What to produce
If "banner" shows up in a line of the material, return that line.

───── Records for processing ─────

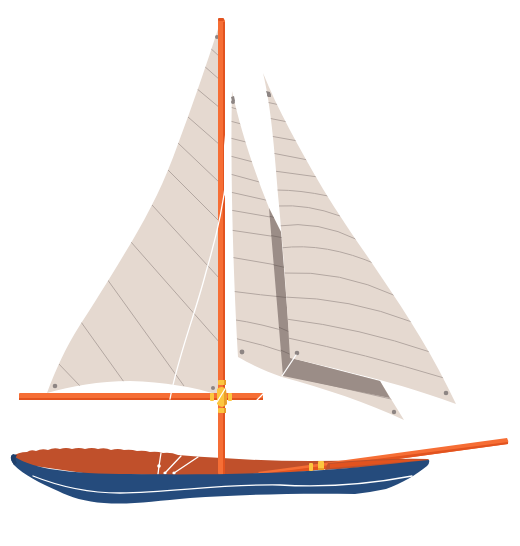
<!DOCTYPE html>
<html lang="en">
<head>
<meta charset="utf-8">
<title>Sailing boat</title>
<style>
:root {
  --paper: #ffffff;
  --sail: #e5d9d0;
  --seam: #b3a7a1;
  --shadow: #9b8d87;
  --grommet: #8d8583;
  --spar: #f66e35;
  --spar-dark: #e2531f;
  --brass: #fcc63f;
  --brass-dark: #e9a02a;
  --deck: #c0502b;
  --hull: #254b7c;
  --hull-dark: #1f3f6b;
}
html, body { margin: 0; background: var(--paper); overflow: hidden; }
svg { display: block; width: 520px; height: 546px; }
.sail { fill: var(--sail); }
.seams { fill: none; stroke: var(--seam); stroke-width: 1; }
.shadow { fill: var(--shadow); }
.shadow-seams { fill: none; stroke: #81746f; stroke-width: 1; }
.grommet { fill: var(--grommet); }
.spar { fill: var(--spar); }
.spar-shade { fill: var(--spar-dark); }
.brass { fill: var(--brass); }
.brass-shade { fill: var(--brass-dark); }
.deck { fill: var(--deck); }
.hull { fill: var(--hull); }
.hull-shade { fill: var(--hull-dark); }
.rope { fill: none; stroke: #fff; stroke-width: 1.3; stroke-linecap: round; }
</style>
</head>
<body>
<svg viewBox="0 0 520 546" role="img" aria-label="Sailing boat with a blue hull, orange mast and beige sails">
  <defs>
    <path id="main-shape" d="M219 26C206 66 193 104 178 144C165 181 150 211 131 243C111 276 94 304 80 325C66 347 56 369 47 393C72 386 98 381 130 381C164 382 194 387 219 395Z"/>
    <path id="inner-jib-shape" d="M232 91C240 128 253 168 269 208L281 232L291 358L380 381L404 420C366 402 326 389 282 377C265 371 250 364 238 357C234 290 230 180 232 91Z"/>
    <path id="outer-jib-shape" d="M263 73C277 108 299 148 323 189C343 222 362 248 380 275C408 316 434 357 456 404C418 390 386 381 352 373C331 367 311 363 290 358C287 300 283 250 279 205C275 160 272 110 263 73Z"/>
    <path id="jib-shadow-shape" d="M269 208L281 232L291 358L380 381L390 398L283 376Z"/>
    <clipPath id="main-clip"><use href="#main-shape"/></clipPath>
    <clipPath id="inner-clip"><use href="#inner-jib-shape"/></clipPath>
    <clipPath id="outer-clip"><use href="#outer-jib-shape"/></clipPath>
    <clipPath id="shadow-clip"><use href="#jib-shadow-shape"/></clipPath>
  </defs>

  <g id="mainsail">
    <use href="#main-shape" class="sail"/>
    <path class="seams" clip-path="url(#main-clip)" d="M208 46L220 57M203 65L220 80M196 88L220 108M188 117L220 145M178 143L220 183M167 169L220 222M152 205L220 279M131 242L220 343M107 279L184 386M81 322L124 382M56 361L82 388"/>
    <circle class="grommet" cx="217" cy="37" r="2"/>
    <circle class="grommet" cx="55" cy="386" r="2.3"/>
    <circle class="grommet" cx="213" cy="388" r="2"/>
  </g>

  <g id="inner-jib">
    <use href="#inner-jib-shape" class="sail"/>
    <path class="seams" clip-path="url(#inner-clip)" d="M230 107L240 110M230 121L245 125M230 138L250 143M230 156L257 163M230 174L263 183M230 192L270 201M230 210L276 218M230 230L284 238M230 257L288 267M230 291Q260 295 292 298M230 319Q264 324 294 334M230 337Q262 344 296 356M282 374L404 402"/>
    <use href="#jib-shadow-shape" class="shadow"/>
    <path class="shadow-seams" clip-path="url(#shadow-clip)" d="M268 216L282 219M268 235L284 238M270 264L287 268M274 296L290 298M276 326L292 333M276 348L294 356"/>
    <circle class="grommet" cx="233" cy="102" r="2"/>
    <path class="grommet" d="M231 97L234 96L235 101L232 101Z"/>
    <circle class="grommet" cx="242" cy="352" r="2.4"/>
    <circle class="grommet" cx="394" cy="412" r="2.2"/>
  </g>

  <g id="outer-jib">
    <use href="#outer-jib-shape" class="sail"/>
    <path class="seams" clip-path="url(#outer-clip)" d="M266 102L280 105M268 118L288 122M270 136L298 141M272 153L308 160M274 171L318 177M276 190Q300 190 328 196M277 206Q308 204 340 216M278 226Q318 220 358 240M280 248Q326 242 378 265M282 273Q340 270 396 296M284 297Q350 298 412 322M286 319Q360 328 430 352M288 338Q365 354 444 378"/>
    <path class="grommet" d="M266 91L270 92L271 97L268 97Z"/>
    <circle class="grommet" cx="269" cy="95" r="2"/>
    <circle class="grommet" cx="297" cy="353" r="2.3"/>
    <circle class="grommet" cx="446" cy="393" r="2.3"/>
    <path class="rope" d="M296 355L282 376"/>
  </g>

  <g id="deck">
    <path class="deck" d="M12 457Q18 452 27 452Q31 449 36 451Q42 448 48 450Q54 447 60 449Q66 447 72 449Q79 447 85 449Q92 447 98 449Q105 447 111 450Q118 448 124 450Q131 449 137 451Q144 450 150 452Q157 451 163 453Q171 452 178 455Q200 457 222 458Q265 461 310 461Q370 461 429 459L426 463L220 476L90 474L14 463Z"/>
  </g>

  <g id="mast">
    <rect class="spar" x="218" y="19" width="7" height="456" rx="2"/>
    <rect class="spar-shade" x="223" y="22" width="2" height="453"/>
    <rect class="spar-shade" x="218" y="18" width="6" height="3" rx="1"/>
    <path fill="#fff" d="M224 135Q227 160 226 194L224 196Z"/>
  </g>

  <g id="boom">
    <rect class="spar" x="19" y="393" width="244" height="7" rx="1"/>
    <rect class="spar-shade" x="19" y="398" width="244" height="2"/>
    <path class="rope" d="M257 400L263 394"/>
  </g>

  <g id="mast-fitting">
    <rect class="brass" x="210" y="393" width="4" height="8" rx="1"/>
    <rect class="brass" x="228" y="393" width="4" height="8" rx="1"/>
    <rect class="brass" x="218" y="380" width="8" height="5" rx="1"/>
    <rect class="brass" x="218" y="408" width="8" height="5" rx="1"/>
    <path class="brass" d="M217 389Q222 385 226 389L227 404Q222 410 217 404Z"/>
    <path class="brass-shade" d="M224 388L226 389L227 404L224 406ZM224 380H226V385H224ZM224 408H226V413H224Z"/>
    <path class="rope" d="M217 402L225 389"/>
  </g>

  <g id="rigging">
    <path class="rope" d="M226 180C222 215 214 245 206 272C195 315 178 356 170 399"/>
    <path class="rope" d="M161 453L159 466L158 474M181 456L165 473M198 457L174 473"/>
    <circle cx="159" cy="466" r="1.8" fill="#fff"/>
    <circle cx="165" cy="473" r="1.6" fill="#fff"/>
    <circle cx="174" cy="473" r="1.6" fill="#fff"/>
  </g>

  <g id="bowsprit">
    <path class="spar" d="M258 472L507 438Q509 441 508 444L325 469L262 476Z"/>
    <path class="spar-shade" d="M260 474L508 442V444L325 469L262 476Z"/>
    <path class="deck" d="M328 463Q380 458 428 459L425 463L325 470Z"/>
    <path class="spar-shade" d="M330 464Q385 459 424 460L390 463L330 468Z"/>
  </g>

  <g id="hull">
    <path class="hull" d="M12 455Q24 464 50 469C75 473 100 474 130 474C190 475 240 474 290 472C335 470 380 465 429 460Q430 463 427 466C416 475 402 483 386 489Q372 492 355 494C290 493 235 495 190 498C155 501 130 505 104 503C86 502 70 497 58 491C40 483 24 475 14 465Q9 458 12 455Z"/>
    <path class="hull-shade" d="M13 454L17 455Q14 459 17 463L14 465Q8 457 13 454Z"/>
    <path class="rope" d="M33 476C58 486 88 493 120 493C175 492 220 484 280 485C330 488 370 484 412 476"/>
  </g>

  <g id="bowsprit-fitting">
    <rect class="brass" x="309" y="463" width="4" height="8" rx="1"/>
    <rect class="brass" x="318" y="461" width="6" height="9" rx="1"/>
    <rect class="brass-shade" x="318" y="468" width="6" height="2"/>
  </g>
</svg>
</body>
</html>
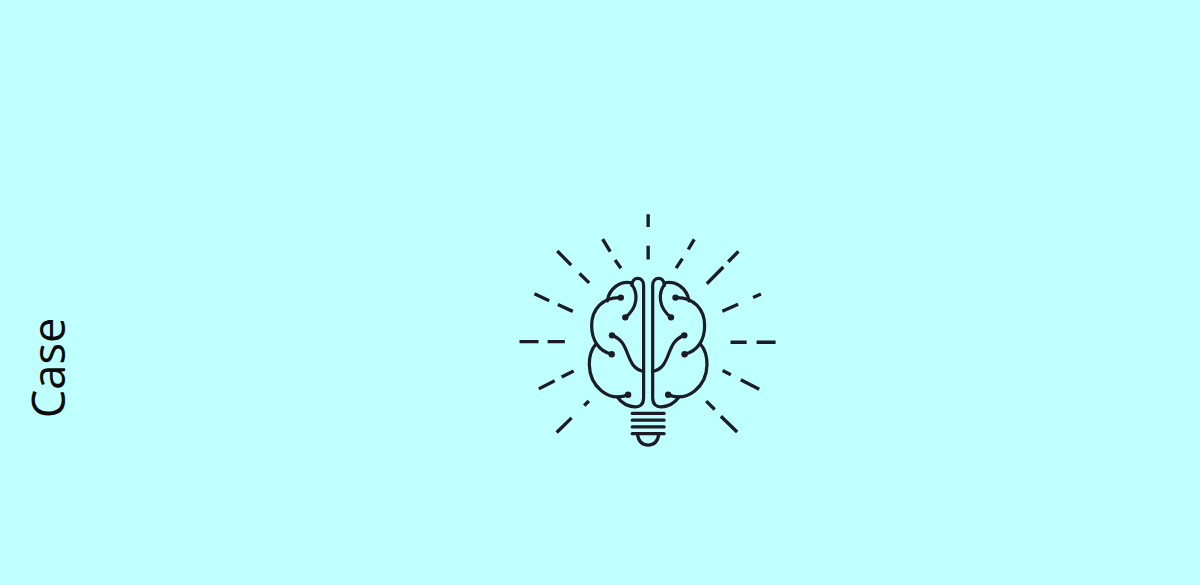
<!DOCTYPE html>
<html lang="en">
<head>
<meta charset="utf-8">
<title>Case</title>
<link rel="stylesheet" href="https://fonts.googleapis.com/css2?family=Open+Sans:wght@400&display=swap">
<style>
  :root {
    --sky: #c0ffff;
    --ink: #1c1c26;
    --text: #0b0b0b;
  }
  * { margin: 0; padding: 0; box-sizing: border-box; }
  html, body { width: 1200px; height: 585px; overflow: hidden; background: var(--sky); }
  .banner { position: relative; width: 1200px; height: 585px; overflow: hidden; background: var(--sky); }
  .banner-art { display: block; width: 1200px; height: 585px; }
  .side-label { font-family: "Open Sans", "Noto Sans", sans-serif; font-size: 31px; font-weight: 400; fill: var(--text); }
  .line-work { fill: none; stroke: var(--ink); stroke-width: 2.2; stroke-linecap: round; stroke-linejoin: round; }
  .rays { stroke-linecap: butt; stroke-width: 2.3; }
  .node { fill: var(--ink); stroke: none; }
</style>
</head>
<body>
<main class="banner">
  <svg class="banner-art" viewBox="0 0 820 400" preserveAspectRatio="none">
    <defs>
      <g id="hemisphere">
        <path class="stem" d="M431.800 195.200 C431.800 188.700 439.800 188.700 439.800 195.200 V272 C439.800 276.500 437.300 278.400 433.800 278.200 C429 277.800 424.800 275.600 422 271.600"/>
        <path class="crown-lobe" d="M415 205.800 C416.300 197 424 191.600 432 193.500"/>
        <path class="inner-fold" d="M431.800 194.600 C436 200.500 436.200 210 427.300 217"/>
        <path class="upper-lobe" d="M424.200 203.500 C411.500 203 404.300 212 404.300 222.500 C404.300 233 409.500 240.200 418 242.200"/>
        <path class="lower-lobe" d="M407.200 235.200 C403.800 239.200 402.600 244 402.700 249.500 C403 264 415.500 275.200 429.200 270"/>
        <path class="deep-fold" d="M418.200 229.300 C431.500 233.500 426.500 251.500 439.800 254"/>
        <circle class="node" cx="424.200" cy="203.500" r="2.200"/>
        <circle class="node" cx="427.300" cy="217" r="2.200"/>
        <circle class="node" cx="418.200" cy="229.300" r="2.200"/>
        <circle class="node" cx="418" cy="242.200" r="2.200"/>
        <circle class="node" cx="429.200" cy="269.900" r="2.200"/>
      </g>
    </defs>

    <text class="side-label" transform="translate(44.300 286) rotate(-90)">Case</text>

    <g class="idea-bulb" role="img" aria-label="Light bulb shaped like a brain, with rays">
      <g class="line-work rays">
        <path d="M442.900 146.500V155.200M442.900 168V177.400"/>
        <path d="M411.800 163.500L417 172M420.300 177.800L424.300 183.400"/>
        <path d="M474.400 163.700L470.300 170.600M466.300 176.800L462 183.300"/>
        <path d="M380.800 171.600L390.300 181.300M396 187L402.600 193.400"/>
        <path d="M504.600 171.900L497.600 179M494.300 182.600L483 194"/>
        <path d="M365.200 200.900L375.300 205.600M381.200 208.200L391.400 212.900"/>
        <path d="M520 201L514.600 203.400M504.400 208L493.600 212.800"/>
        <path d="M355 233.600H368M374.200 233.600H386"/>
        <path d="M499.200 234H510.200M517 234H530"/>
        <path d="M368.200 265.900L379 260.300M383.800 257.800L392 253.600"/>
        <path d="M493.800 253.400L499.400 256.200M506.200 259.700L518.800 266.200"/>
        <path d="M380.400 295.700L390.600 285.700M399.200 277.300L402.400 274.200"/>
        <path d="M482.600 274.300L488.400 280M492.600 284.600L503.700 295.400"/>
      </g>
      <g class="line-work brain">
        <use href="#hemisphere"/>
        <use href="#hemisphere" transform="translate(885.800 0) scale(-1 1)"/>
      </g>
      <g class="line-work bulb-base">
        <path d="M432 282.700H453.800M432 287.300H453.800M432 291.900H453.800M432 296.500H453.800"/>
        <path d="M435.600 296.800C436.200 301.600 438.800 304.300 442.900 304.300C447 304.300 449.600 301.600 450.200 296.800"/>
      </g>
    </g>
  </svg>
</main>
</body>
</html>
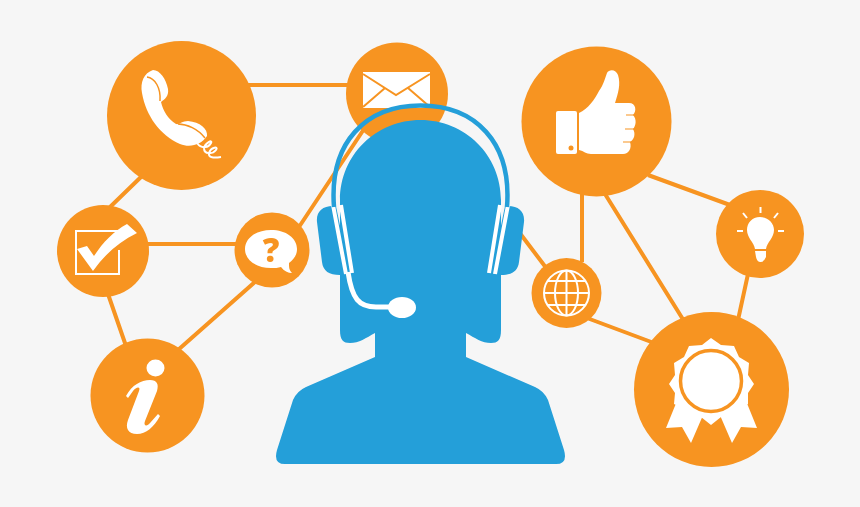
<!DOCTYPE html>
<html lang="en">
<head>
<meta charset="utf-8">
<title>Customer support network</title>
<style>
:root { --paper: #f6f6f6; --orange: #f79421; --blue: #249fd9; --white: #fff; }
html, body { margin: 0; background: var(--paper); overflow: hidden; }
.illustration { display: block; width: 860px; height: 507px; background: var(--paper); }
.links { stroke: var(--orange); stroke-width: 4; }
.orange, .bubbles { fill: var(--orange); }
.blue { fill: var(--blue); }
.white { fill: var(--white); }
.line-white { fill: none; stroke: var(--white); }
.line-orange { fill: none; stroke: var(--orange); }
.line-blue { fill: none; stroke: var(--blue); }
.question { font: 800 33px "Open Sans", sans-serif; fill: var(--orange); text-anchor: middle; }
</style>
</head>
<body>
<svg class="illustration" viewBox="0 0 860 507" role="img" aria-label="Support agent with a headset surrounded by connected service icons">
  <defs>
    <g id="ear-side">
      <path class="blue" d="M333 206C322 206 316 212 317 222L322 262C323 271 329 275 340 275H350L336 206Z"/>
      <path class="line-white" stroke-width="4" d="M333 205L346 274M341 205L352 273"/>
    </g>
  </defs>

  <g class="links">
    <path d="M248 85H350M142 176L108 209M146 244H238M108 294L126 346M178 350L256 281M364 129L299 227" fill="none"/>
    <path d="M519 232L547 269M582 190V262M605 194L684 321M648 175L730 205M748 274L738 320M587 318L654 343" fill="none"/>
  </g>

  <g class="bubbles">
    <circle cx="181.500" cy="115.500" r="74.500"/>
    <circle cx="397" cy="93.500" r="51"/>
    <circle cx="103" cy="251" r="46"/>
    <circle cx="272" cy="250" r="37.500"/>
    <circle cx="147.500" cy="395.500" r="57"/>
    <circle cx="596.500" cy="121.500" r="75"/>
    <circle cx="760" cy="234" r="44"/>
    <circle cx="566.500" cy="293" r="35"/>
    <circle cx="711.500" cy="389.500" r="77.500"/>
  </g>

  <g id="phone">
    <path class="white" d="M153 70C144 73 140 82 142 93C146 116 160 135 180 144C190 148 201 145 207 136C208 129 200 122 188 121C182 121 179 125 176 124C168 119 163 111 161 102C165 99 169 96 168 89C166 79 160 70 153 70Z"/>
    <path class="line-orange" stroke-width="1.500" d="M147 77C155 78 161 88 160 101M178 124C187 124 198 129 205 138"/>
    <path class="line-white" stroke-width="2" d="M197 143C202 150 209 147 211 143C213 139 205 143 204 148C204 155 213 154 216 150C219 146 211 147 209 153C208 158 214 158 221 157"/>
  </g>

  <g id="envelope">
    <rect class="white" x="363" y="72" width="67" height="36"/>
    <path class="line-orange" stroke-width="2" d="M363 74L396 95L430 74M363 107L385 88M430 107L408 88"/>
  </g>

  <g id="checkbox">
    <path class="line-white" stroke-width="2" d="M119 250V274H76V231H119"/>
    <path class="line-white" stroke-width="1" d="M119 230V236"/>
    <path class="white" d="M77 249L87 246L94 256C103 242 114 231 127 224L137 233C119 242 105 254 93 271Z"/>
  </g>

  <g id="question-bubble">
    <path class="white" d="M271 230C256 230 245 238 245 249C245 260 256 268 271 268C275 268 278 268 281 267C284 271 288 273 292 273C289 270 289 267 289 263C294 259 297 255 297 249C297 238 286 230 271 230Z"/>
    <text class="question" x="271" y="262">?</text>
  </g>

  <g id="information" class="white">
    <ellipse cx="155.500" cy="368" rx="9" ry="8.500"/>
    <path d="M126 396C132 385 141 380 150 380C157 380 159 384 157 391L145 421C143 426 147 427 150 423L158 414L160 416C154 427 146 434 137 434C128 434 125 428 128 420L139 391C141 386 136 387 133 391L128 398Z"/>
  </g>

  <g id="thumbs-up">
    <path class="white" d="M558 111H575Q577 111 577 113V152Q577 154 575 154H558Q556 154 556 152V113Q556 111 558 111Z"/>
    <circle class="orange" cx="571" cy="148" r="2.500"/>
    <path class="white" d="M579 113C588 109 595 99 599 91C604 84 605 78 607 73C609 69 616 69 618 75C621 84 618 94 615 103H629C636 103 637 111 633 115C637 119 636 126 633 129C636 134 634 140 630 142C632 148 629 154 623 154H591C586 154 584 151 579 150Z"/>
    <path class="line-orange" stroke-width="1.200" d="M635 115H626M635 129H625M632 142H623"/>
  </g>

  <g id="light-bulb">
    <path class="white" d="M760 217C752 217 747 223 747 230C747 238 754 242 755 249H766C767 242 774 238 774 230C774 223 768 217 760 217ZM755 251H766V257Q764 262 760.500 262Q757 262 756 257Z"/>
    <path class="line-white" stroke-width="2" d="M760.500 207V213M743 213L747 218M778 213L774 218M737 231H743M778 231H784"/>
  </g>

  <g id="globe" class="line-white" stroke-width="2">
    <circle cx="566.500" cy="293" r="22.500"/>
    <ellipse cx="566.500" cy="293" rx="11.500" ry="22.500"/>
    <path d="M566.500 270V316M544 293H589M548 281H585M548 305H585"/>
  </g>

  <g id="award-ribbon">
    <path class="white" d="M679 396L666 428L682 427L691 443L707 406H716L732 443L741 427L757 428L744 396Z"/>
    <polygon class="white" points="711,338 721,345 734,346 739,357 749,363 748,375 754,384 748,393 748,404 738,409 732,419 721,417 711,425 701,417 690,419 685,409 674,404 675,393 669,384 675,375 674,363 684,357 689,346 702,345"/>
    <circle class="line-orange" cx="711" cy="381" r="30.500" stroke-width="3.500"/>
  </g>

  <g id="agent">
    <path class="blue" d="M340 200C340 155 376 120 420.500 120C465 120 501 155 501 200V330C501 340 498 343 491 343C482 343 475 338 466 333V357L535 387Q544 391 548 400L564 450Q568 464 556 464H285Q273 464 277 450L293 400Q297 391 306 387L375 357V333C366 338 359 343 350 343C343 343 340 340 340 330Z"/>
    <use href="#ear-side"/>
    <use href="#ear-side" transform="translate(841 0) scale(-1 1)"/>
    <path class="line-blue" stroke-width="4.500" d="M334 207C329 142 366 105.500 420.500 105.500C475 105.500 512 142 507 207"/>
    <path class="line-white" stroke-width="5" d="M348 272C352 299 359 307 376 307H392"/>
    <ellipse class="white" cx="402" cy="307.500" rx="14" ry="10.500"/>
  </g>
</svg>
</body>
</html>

─────

Response for this exercise
  .banner { position: relative; width: 1200px; height: 585px; overflow: hidden; background: var(--sky); }
  .banner-art { display: block; width: 1200px; height: 585px; }
<main class="banner">
  <svg class="banner-art" viewBox="0 0 820 400" preserveAspectRatio="none">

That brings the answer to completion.